__Instructions to follow__. Working from the top of the listing below, retype each line through the line containing "block; width: 1200px;", both included, with no pictures.

__Working data__.
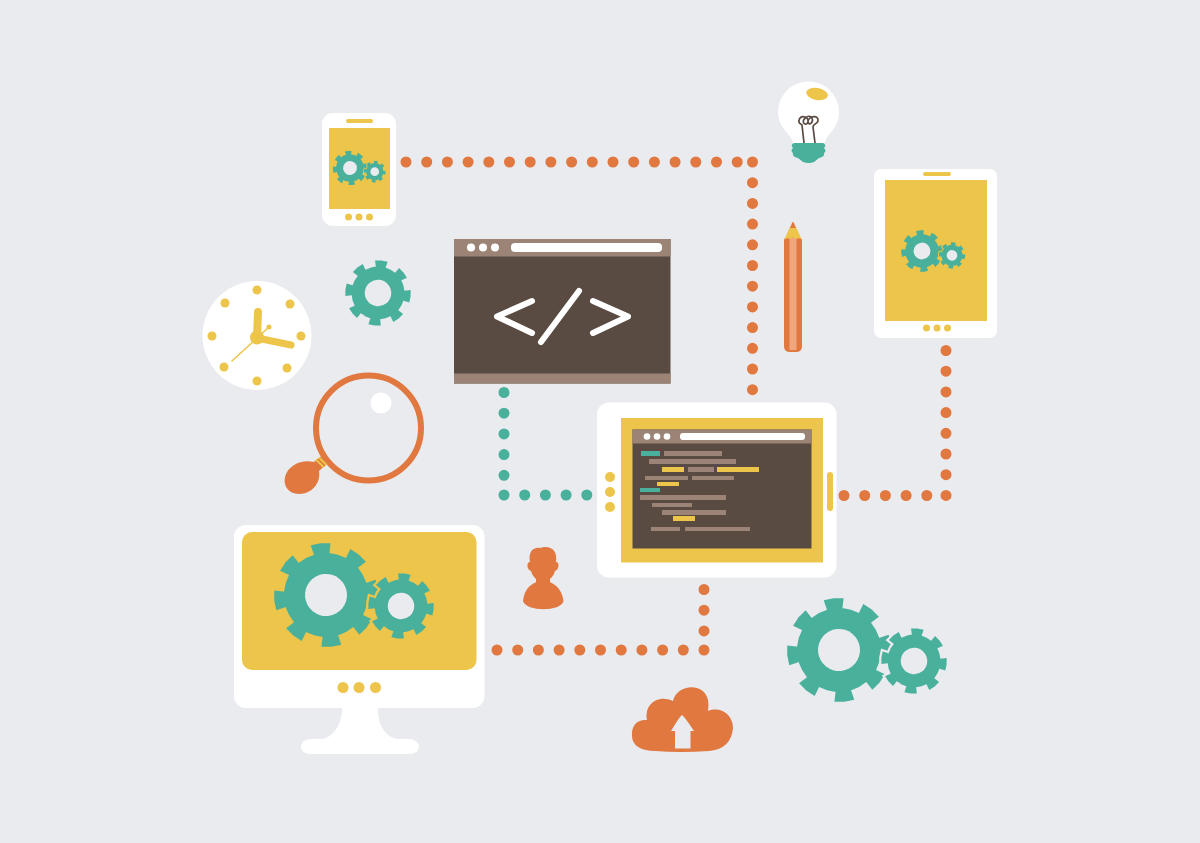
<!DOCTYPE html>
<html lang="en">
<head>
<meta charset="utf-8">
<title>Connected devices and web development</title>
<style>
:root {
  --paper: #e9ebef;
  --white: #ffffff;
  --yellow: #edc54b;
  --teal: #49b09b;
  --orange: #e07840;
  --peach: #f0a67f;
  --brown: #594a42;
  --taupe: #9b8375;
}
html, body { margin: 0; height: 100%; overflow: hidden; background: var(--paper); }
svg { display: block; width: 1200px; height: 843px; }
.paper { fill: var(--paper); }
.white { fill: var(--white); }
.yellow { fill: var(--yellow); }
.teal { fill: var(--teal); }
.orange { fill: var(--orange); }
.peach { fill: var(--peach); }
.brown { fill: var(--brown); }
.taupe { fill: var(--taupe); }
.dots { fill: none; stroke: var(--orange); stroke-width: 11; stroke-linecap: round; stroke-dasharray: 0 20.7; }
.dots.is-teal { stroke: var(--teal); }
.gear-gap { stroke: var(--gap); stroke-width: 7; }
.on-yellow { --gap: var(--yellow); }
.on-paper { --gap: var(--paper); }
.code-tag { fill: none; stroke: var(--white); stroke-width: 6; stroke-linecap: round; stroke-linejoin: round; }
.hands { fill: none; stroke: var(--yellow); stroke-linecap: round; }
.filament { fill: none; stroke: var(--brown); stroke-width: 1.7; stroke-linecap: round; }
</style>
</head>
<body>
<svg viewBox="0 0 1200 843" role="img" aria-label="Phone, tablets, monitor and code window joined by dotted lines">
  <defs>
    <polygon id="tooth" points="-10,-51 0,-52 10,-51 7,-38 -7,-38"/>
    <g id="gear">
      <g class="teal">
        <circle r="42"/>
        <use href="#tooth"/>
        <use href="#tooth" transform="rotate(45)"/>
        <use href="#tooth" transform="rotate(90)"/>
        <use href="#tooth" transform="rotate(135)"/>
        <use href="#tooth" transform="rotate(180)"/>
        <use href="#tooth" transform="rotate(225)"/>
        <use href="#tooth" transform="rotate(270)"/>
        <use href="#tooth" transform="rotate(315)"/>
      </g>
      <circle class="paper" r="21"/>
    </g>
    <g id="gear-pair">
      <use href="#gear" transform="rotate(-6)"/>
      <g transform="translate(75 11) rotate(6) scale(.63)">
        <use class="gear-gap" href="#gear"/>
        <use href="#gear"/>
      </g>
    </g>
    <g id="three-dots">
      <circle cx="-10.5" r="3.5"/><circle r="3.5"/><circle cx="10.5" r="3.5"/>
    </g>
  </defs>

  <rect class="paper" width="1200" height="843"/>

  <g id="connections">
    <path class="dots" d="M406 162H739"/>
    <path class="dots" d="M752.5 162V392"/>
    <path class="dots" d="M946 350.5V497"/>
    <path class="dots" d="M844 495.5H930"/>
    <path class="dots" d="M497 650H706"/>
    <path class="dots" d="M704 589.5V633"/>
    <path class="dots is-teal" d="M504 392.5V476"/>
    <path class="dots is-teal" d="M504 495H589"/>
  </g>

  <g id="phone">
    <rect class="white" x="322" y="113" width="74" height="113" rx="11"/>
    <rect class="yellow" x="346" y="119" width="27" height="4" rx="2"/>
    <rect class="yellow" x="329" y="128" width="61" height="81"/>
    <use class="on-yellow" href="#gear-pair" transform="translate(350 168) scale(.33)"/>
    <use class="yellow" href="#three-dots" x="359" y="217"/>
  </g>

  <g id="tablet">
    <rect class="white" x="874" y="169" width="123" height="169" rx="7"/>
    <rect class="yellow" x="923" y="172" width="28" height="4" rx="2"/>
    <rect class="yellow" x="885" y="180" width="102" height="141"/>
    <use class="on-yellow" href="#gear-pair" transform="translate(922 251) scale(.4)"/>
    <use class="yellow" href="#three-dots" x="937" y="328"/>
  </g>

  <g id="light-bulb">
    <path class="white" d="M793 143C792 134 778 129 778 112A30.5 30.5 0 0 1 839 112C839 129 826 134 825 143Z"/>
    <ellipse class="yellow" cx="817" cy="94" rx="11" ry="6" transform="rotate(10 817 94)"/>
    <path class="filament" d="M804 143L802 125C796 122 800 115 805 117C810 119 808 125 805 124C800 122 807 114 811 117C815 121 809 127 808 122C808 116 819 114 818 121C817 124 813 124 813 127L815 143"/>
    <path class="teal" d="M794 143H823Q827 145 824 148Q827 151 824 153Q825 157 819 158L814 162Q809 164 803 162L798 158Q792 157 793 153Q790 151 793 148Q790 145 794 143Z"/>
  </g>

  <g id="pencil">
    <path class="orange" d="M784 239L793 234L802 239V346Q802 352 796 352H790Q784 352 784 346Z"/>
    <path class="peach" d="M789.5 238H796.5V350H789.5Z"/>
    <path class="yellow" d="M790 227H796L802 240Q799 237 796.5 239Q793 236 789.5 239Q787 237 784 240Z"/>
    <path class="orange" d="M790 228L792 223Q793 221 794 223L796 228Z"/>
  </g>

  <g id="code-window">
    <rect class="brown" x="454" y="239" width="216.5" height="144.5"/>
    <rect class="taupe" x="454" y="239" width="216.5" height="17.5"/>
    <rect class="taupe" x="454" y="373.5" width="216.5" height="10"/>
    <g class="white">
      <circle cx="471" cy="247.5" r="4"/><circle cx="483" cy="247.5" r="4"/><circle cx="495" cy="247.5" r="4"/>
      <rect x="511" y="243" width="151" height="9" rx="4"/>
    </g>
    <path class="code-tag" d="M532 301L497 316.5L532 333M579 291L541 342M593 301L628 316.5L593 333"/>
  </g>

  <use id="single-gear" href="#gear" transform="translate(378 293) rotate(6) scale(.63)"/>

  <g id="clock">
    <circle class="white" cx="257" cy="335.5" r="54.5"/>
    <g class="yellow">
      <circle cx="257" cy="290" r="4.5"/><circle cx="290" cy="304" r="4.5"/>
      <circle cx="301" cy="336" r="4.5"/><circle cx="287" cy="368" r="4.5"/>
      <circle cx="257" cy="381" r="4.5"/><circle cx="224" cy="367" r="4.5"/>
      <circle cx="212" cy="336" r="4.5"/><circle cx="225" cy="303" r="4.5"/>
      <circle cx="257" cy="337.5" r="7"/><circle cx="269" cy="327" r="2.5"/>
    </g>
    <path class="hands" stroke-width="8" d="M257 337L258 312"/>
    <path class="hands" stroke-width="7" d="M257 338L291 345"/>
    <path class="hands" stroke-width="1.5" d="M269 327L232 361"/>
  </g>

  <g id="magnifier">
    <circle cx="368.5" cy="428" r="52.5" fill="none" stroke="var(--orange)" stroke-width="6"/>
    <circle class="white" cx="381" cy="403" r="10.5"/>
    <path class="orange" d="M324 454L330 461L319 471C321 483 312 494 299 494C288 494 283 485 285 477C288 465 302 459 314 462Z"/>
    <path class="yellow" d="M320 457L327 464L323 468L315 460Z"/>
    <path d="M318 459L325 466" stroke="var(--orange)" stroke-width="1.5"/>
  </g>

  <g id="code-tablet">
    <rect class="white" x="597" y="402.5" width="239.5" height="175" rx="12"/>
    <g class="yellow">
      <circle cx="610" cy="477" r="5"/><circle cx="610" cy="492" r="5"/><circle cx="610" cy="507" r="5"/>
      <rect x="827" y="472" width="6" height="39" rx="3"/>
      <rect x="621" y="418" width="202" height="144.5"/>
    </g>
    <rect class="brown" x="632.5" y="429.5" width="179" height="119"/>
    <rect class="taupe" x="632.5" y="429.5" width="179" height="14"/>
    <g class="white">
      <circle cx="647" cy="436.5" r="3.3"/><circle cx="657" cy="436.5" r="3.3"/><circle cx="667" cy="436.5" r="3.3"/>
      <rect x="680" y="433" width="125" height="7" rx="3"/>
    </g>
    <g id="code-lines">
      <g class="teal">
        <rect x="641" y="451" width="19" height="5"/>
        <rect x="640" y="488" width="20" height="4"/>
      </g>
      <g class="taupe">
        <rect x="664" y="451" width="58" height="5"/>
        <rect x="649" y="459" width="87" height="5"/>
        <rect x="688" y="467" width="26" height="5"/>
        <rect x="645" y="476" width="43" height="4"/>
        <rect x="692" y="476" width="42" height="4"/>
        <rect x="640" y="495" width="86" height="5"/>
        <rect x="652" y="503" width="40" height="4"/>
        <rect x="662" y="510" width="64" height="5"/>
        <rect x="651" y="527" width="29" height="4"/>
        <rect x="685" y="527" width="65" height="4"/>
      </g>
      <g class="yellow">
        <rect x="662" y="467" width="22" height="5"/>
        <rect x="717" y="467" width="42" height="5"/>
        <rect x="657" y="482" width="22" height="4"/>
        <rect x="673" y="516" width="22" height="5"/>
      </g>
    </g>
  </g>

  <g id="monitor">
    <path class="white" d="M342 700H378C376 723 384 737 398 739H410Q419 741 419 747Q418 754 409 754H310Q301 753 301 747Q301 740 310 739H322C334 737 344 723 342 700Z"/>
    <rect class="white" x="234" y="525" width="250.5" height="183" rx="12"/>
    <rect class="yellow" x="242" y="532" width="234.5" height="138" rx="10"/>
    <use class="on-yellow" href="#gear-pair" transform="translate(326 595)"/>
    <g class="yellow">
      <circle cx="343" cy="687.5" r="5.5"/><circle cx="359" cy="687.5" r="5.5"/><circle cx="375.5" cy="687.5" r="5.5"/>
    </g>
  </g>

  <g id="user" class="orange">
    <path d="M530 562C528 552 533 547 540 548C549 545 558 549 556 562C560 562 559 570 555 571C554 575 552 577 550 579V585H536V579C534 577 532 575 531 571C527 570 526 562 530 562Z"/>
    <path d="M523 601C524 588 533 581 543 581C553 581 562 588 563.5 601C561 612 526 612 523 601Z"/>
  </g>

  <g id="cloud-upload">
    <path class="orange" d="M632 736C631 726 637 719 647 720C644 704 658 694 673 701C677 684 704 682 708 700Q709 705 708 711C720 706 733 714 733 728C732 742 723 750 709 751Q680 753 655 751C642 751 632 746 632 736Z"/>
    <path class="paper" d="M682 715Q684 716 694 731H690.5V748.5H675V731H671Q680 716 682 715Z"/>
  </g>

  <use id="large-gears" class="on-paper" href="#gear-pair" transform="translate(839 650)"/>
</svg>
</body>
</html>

__Task output__.
<!DOCTYPE html>
<html lang="en">
<head>
<meta charset="utf-8">
<title>Connected devices and web development</title>
<style>
:root {
  --paper: #e9ebef;
  --white: #ffffff;
  --yellow: #edc54b;
  --teal: #49b09b;
  --orange: #e07840;
  --peach: #f0a67f;
  --brown: #594a42;
  --taupe: #9b8375;
}
html, body { margin: 0; height: 100%; overflow: hidden; background: var(--paper); }
svg { display: block; width: 1200px; height: 843px; }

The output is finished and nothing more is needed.